# Constant pressure specific heats and constant pressure process

I am currently studying a chapter on entropy of ideal gases from a textbook by Yunus Cengel - Fundamentals of Thermodynamics. There are two equations T ds that can be used to determine the entropy of an ideal gas using approximate or exact analysis. In one example, the parameters given are as follows:

P1 = 100 kPa, T1 = 17 C P2 = 600 kPa, T2 = 57 C

But here's my problem - How do I solve the problem? Do I use first T ds equations which states: $$T ds = dU + P dv$$ (which I cannot since dU = cv dT and this is not an isochoric process since there is compression involved)

Or do I use constant pressure specific heats which comes under the second Tds relation which states: $$T ds = dH - v dP$$ (where dH = Cp dT, but this process is not an isobaric process). Note that the textbook uses the second equation which requires which requires constant pressure specific heat.

Given all this, my question is, why do we use constant pressure specific heats when we know for a fact that this is not an isobaric process. Secondly, even if did use constant pressure specific heats (second T ds equation), is an isobaric process evaluated between infinitesimal intervals, such that although the initial and final pressure values are different, the pressure at any given point during a quasi-equilibrium process is the same, in that these states can be retraced in an internal reversible process? Otherwise, I don't know why we can use constant-pressure specific heats.

Thank you.

The general equation is $$dH=C_P\,dT+V(1-\alpha T)\,dP$$, where $$\alpha$$ is the thermal expansion coefficient. (For derivation and discussion, see The cruelest equation in introductory thermodynamics.)

But for an ideal gas, $$\alpha=1/T$$, so it doesn’t matter that $$dP\neq 0$$ because its coefficient is zero. $$H =C_PT +H_0$$ is just a relation than holds for the ideal gas, whether a process is occurring or not. It’s just bad luck for the new thermodynamics practitioner that the only material constant that doesn’t cancel out of a simple equation for a simple state of matter unfortunately happens to have “constant-pressure” in its name.
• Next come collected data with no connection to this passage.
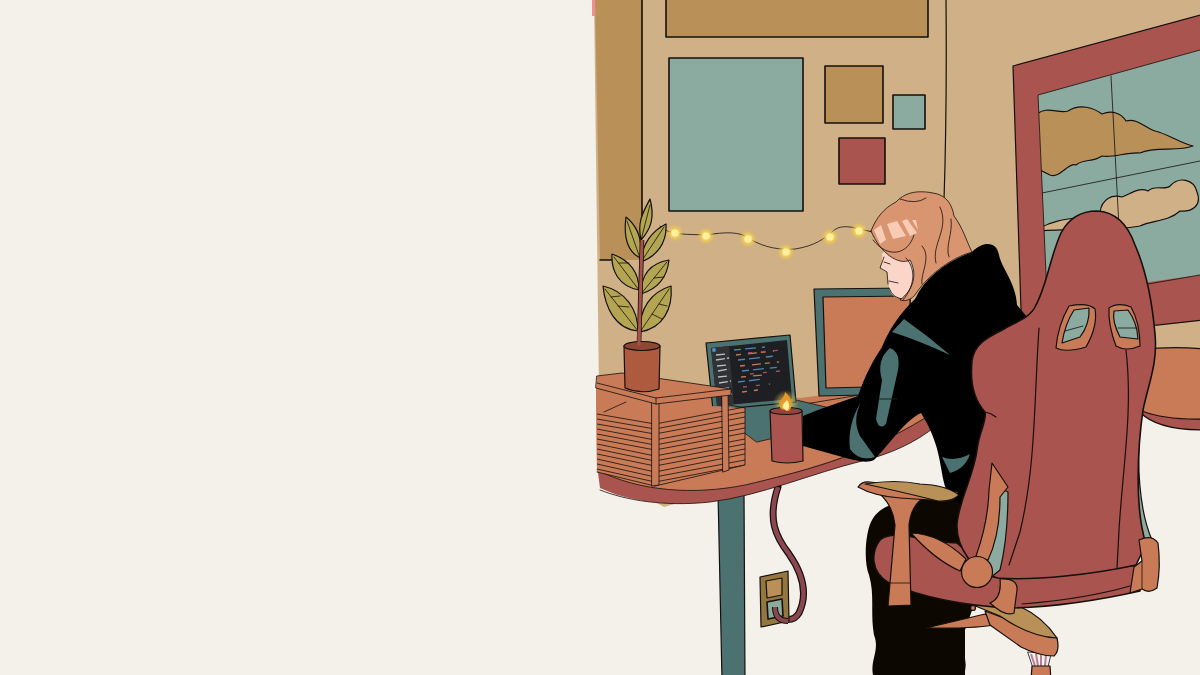
<!DOCTYPE html>
<html lang="en">
<head>
<meta charset="utf-8">
<title>Evening at the desk</title>
<style>
:root{--paper:#f4f0ea;--wall:#d0b187;--ochre:#b99058;--sage:#8caba0;--teal:#4b7270;--red:#aa544f;--clay:#c97b57;--pot:#ae5a3f;--leaf:#b3a552;--hair:#d99470;--skin:#fbd5c8;--ink:#15100d;--black:#000;--trousers:#0c0700}
html,body{margin:0;height:100%;overflow:hidden;background:var(--paper)}
svg{display:block;width:1200px;height:675px}
.line{fill:none;stroke:var(--ink);stroke-width:1.2;stroke-linecap:round;stroke-linejoin:round}
.fine{stroke-width:.8}
.bold{stroke-width:1.6}
.wall{fill:var(--wall)}.ochre{fill:var(--ochre)}.sage{fill:var(--sage)}.teal{fill:var(--teal)}.red{fill:var(--red)}.clay{fill:var(--clay)}.pot{fill:var(--pot)}.leaf{fill:var(--leaf)}.hair{fill:var(--hair)}.skin{fill:var(--skin)}.black{fill:var(--black)}.trousers{fill:var(--trousers)}.paper{fill:var(--paper)}
.code{fill:none;stroke-width:1.3}
</style>
</head>
<body>
<svg viewBox="0 0 1200 675" role="img" aria-label="A person in a black hoodie sits in a red chair, working at a laptop on a desk by the window">
<defs>
  <radialGradient id="glow"><stop offset="0" stop-color="#fff3a6"/><stop offset=".4" stop-color="#f4d664"/><stop offset="1" stop-color="#edb93b" stop-opacity="0"/></radialGradient>
  <g id="bulb"><circle r="9" fill="url(#glow)"/><circle r="3.6" fill="#fff0a0"/></g>
  <clipPath id="window-glass"><path d="M1038 95L1200 50V275L1047 296Z"/></clipPath>
  <clipPath id="paper-stack"><path d="M597 393L656 403L745 408V465L655 486L597 472Z"/></clipPath>
</defs>

<g id="wall">
  <path class="wall" d="M594 0H1200V380L1140 400L900 440L664 507L600 470Z"/>
  <path d="M592 0H595V16H592Z" fill="#f08f92"/>
  <path class="ochre" d="M595 0H642V260H600Z"/>
  <path class="line bold" d="M642 0V216M600 260H613"/>
  <path class="line" d="M946 0Q947 110 944 200"/>
</g>

<g id="frames">
  <rect class="line bold ochre" style="fill:var(--ochre)" x="666" y="-4" width="262" height="41"/>
  <rect class="line bold" style="fill:var(--sage)" x="669" y="58" width="134" height="153"/>
  <rect class="line bold" style="fill:var(--ochre)" x="825" y="66" width="58" height="57"/>
  <rect class="line bold" style="fill:var(--sage)" x="893" y="95" width="32" height="34"/>
  <rect class="line bold" style="fill:var(--red)" x="839" y="138" width="46" height="46"/>
</g>

<g id="window">
  <path class="line" style="fill:var(--red)" d="M1013 66L1204 14V320L1022 340Z"/>
  <path class="sage" d="M1038 95L1200 50V275L1047 296Z"/>
  <g clip-path="url(#window-glass)">
    <path class="line" style="fill:var(--ochre)" d="M1036 115C1046 105 1058 114 1068 111C1080 103 1094 108 1102 114C1112 110 1121 113 1126 121C1138 118 1145 128 1155 131C1168 134 1180 143 1193 146C1178 152 1155 146 1140 153C1127 152 1113 158 1102 156C1092 163 1084 158 1076 165C1068 162 1060 179 1050 175L1036 168Z"/>
    <path class="line" style="fill:var(--wall)" d="M1040 228C1060 216 1085 220 1100 212C1102 199 1112 194 1122 197C1132 193 1139 187 1148 191C1155 184 1165 191 1170 186C1179 176 1194 179 1197 192C1202 205 1193 212 1180 211C1168 222 1152 220 1140 226C1110 232 1070 228 1040 231Z"/>
    <path class="line fine" d="M1042 193L1200 161M1111 76L1122 284"/>
  </g>
  <path class="line fine" d="M1047 296L1038 95L1200 50M1148 284L1200 275"/>
</g>

<g id="string-lights">
  <path class="line fine" d="M660 226C668 236 690 234 706 235C725 232 740 231 750 239C765 248 780 250 795 249C815 246 825 238 832 232C840 224 850 226 872 232"/>
  <use href="#bulb" x="675" y="233"/><use href="#bulb" x="706" y="236"/><use href="#bulb" x="748" y="239"/><use href="#bulb" x="786" y="252"/><use href="#bulb" x="830" y="237"/><use href="#bulb" x="859" y="231"/>
</g>

<g id="floor">
  <path class="paper" d="M800 490L930 418L1010 380L1200 425V675H800Z"/>
  <path class="line" style="fill:var(--red)" d="M1140 412C1152 425 1175 430 1204 430V410H1140Z"/>
  <path class="line" style="fill:var(--clay)" d="M1140 350Q1170 346 1204 349V419Q1165 420 1142 411Z"/>
</g>

<g id="desk">
  <path class="line" style="fill:var(--teal)" d="M718 492H744L745 680H722Z"/>
  <path class="line" style="fill:none;stroke:var(--ink);stroke-width:7" d="M778 487C767 520 776 537 789 554C803 574 808 594 799 613C793 623 779 621 776 611"/>
  <path fill="none" stroke="#8b4650" stroke-width="4.5" d="M778 487C767 520 776 537 789 554C803 574 808 594 799 613C793 623 779 621 776 611"/>
  <path class="red" d="M597 465L600 488C625 500 664 507 710 502C760 496 813 473 862 461C890 454 915 443 936 426V410L760 465Z"/>
  <path class="line fine" d="M600 490C625 500 664 507 710 502C760 496 813 473 862 461C890 454 915 443 936 426"/>
  <path class="clay" d="M596 388L700 395L800 398L880 388L935 411C880 450 800 472 745 485C695 495 640 492 597 470Z"/>
  <path class="line fine" d="M597 470C640 492 695 495 745 485C800 472 860 458 925 418M805 404L866 394"/>
</g>

<g id="outlet">
  <path class="line" style="fill:#94763f" d="M760 577L788 571L789 621L761 627Z"/>
  <path class="line" style="fill:var(--ochre)" d="M766 581L782 578V595L767 598Z"/>
  <path class="line bold" style="fill:var(--sage)" d="M767 602L782 599L783 616L768 619Z"/>
  <path d="M775 607C775 617 780 621 788 621" fill="none" stroke="var(--ink)" stroke-width="6"/>
  <path d="M775 607C775 617 780 621 788 621" fill="none" stroke="#8b4650" stroke-width="4"/>
</g>

<g id="monitor">
  <path class="line" style="fill:var(--teal)" d="M814 289L910 288V394L819 396Z"/>
  <path class="line" style="fill:var(--clay)" d="M823 297L910 296V386L826 388Z"/>
</g>

<g id="laptop">
  <path class="line fine" style="fill:var(--teal)" d="M712 408L796 400L830 408L800 432L757 442Z"/>
  <path class="line" style="fill:var(--teal)" d="M706 343L790 335L796 402L713 410Z"/>
  <path fill="#1e1f22" d="M711 348L787 340L792 399L717 406Z"/>
  <path fill="#303236" d="M711 348L729 346L734 404L717 406Z"/>
  <circle cx="714" cy="350" r="2" fill="#4b91c7"/>
  <g class="code">
    <path stroke="#b9bec0" stroke-dasharray="9 2 5 3" d="M716 355L727 354M716 360L729 358M717 366L728 365M718 371L729 369M718 377L728 376M719 383L731 381M720 389L729 388M720 395L732 394"/>
    <path stroke="#4f83b3" stroke-dasharray="7 4 11 6" d="M734 350L765 347M738 360L775 356M742 371L780 367M738 382L764 379"/>
    <path stroke="#c17b55" stroke-dasharray="5 7 9 4" d="M736 355L774 351M740 366L779 362M741 377L763 375M742 392L758 390"/>
    <path stroke="#a84f65" stroke-dasharray="4 9" d="M748 353L782 350M750 374L780 371M743 387L770 384"/>
  </g>
</g>

<g id="shelf-and-papers">
  <path class="clay" d="M596 392L656 403L745 408V465L655 486L597 472Z"/>
  <g class="line fine" clip-path="url(#paper-stack)">
    <path d="M597 414L655 424L745 407M597 419L655 429L745 412M597 424L655 434L745 417M597 429L655 440L745 423M597 434L655 445L745 428M597 439L655 450L745 433M597 444L655 456L745 439M597 449L655 461L745 444M597 454L655 466L745 449M597 459L655 472L745 454M597 464L655 477L745 460M597 469L655 482L745 465"/>
  </g>
  <path class="line fine" d="M604 412L626 402M597 472L655 486L745 465V408L729 405"/>
  <path class="line fine" style="fill:var(--clay)" d="M652 400H659V485L652 486ZM722 393L728 392L729 470L723 472Z"/>
  <path class="line fine" style="fill:var(--clay)" d="M597 376L622 373L731 389V395L656 404L596 388Z"/>
  <path class="line fine" d="M597 383L656 398L731 389M656 398V404"/>
</g>

<g id="plant">
  <g class="line" style="fill:var(--leaf)">
    <path d="M641 240C637 222 643 212 650 199C655 217 651 229 641 240Z"/>
    <path d="M640 258C625 250 624 232 626 217C637 226 643 240 640 258Z"/>
    <path d="M641 262C642 244 652 231 666 224C667 243 657 256 641 262Z"/>
    <path d="M639 290C618 286 611 270 612 254C629 260 639 272 639 290Z"/>
    <path d="M641 294C641 274 651 263 669 260C667 279 657 289 641 294Z"/>
    <path d="M638 331C615 329 605 307 603 286C625 291 638 309 638 331Z"/>
    <path d="M640 332C639 309 651 292 671 286C673 309 663 328 640 332Z"/>
  </g>
  <path class="line fine" d="M641 240L650 205M640 258L627 221M641 262L664 227M639 290L614 257M641 294L667 262M638 331L605 289M640 332L669 289M611 297L620 296M618 306L629 307M659 304L667 306M652 314L662 319M619 263L629 263M654 278L664 277"/>
  <path d="M639 344L642 240" stroke="var(--ink)" stroke-width="4.6"/><path d="M639 344L642 240" stroke="#a8504a" stroke-width="3"/>
  <path class="line" style="fill:var(--pot)" d="M624 346L625 388Q642 395 659 389L660 346Z"/>
  <ellipse class="line" style="fill:#8d4733" cx="642" cy="346" rx="18" ry="4.5"/>
  <path d="M639 346V330" stroke="#a8504a" stroke-width="3"/>
</g>

<g id="candle">
  <circle cx="786" cy="403" r="13" fill="url(#glow)" opacity=".6"/>
  <path class="line" style="fill:var(--red)" d="M770 411L772 461Q787 465 803 461L802 411Z"/>
  <ellipse class="line" style="fill:#94433f" cx="786" cy="411" rx="16" ry="3.5"/>
  <path d="M781 409C776 402 784 400 785 392C792 398 794 405 789 411Z" fill="#e99a26"/>
  <path d="M783 408C781 404 785 403 787 400C790 404 790 408 787 411Z" fill="#fff0a0"/>
</g>

<g id="person">
  <path class="trousers" d="M872 520C880 505 900 498 960 495L990 560L965 630V675H873C870 660 880 650 874 635C870 612 875 595 869 575C863 560 866 530 872 520Z"/>
  <path class="line fine" d="M963 655Q968 665 963 675"/>
  <path class="black" d="M915 299C925 278 945 262 972 252C984 240 997 242 999 255C1002 269 1016 283 1017 305L1028 318L990 390L982 520L948 495C938 470 944 450 921 413C905 420 889 445 874 460C866 464 855 460 846 458L803 446V416C822 408 841 402 858 396C866 373 873 361 882 347C888 332 898 315 915 299Z"/>
  <g class="teal">
    <path d="M892 332L904 319Q928 336 950 355Q920 341 892 332Z"/>
    <path d="M890 348Q901 352 898 370L886 424Q879 431 876 419L882 380Q876 360 890 348Z"/>
    <path d="M861 402Q852 420 860 436L875 457Q859 462 850 449Q847 425 861 402Z"/>
    <path d="M942 457Q955 462 970 454Q965 469 950 473Z"/>
  </g>
  <path d="M878 399H897" stroke="#17201f"/>
  <path class="skin" d="M882 254C883 261 880 265 881 269L887 272L889 288C892 300 903 300 911 294L922 265L899 238Z"/>
  <path class="line fine" d="M884 257L880 268Q884 270 887 272L888 284M889 281L898 283M889 288Q893 299 904 299M884 262L890 264"/>
  <path class="line fine" style="fill:var(--hair)" d="M871 231C876 218 884 208 896 202C907 190 922 191 933 193C947 195 952 205 954 216C963 228 966 240 972 252C950 258 928 276 917 292C911 302 903 301 900 300C913 290 918 275 910 260C899 266 880 253 871 231Z"/>
  <path class="line fine" d="M873 240C888 259 908 255 914 235M906 258C917 270 914 287 903 300M940 207C950 229 931 244 936 263M951 219C953 234 945 246 949 257M922 246C932 257 920 274 922 284M900 199Q916 205 926 198"/>
  <path fill="#f9cbb5" d="M874 230L881 225L886 240L880 244ZM887 224L897 221L906 236L893 239ZM902 221L907 219L917 233L910 236ZM912 220L916 220L918 230Z"/>
</g>

<g id="chair">
  <g id="chair-base">
    <path class="paper line fine" d="M1028 652L1051 654L1048 667H1033Z"/>
    <path d="M1031 654L1035 666M1036 654L1038 666M1041 655V666M1046 655L1045 666" stroke="#b87d98" stroke-width="2"/>
    <path class="line" style="fill:var(--clay)" d="M1032 666H1050L1051 680H1031Z"/>
    <path class="line" style="fill:var(--clay)" d="M926 628L985 614L1001 624Q975 629 926 628Z"/>
    <path class="line" style="fill:var(--clay)" d="M985 611L1057 638Q1060 651 1054 656Q1039 656 1021 647L990 625Z"/>
    <path class="line" style="fill:var(--ochre)" d="M968 603L1019 606Q1043 617 1057 638Q1030 637 1000 616Z"/>
    <circle class="line" style="fill:var(--clay)" cx="973" cy="608" r="2.5"/>
  </g>
  <path class="sage line" style="fill:var(--sage)" d="M1141 414C1136 463 1139 510 1152 540L1144 545L1130 480Z"/>
  <path class="line bold" style="fill:var(--red)" d="M880 540C893 529 915 540 957 543C975 560 1000 576 1027 578L1140 565V591C1100 600 1055 607 1011 608C965 606 920 597 889 583C870 572 871 552 880 540Z"/>
  <path class="line bold" style="fill:var(--red)" d="M1036 305C1047 285 1050 257 1061 233C1070 216 1083 211 1097 211C1116 212 1128 225 1135 245C1146 270 1152 300 1155 334C1158 363 1148 385 1143 410C1138 445 1134 507 1146 544L1136 565C1095 574 1035 581 998 578C972 573 956 545 957 524C959 500 974 475 977 450C979 432 987 421 985 412C973 399 970 381 972 361C974 343 989 337 1004 329C1018 321 1031 317 1036 305Z"/>
  <path class="line" d="M1039 328C1034 400 1036 465 1020 532L1009 565M1126 350C1133 410 1123 465 1119 530L1117 568M985 412Q991 413 996 417M1022 604Q1085 599 1130 586"/>
  <g id="headrest-slots">
    <path class="line" style="fill:var(--clay)" d="M1069 306Q1088 302 1095 309Q1098 326 1086 347Q1066 353 1056 348Q1058 325 1069 306Z"/>
    <path class="line" style="fill:var(--sage)" d="M1074 310L1089 308Q1090 324 1080 337L1062 343Q1065 324 1074 310Z"/>
    <path class="line" style="fill:var(--clay)" d="M1109 308Q1118 302 1131 307Q1140 323 1140 346Q1126 352 1116 346Q1108 325 1109 308Z"/>
    <path class="line" style="fill:var(--sage)" d="M1114 311L1128 310Q1137 322 1138 339L1120 337Q1112 322 1114 311Z"/>
    <path class="line fine" d="M1065 331L1083 326M1118 328L1137 328"/>
  </g>
  <path class="line" style="fill:var(--sage)" d="M1001 489L1008 492Q1008 538 1000 570L990 578L984 570Z"/>
  <path class="line" style="fill:var(--clay)" d="M992 463L1008 487L1000 497Q1000 535 988 560L976 556Q988 523 989 490Z"/>
  <path class="line" style="fill:var(--clay)" d="M911 533Q940 534 966 559L960 571Q935 560 911 533Z"/>
  <circle class="line" style="fill:var(--clay)" cx="977" cy="572" r="15.5"/>
  <path class="line" style="fill:var(--clay)" d="M1000 579Q1018 578 1017 590L1014 613Q1005 617 990 603Q1002 598 1000 579Z"/>
  <path class="line" style="fill:var(--clay)" d="M1139 540Q1152 534 1158 543Q1161 566 1157 588Q1149 594 1142 589L1130 593L1134 567L1142 561Z"/>
  <path class="line fine" d="M1142 561V589"/>
  <g id="armrest">
    <path class="line" style="fill:var(--clay)" d="M880 494L922 499Q911 507 909 525L911 605L888 606L890 583L895 525Q893 506 880 494Z"/>
    <path class="line fine" d="M890 583H910"/>
    <path class="line" style="fill:var(--clay)" d="M858 487Q862 481 870 482L958 492Q957 501 946 501L900 498Q874 496 858 487Z"/>
    <path class="line" style="fill:var(--ochre)" d="M865 484Q895 479 920 484Q946 485 959 495Q952 502 938 501Q898 491 865 484Z"/>
  </g>
</g>
</svg>
</body>
</html>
• my browser (Brave, a chrome clone) does not like your website, it always gives a warning "The connection to john.maloney.org is not secure" Commented Oct 14, 2023 at 19:58
• anyhow, as a thermo amateur, based on your cruel example and several others, too, I am getting to the point that the ideal gas law should be the very last thing an introductory thermodynamics course should be teaching... Commented Oct 14, 2023 at 20:03

But here's my problem - How do I solve the problem?

I'm assuming you want to determine the change in entropy in going from state 1 to state 2.

Since the change in entropy of a system depends only on its initial and final equilibrium states, you can choose any convenient reversible path between the initial state 1 and final state 2 and apply the definition of entropy change for a reversible transfer of heat:

$$\Delta s=\int_1^2\frac{\delta q_{rev}}{T}$$

For your example you can choose a combination of a reversible constant volume (isochoric} heat addition process to the final pressure, where you can calculate the change in temperature and use the specific heat at constant volume, followed by a reversible constant pressure (isobaric) expansion process to the final equilibrium temperature, where you can use the specific heat at constant pressure. Apply the above equation to each process and add the entropy changes for the total entropy change.

Hope this helps.

• Thank you, Bob D. I understood the first two paragraphs of disregarding the actual process, but instead we identify a reversible process path between the two states to determine entropy. But, can you explain more about the final paragraph where you mention about dissecting the actual process into reversible isochoric and isobaric processes, instead of just using reversible isobaric process between the states 1 and 2? Commented Oct 16, 2023 at 7:37
• @PrajwalKori how can it be isobaric if p2 = 6p1? Commented Oct 16, 2023 at 9:46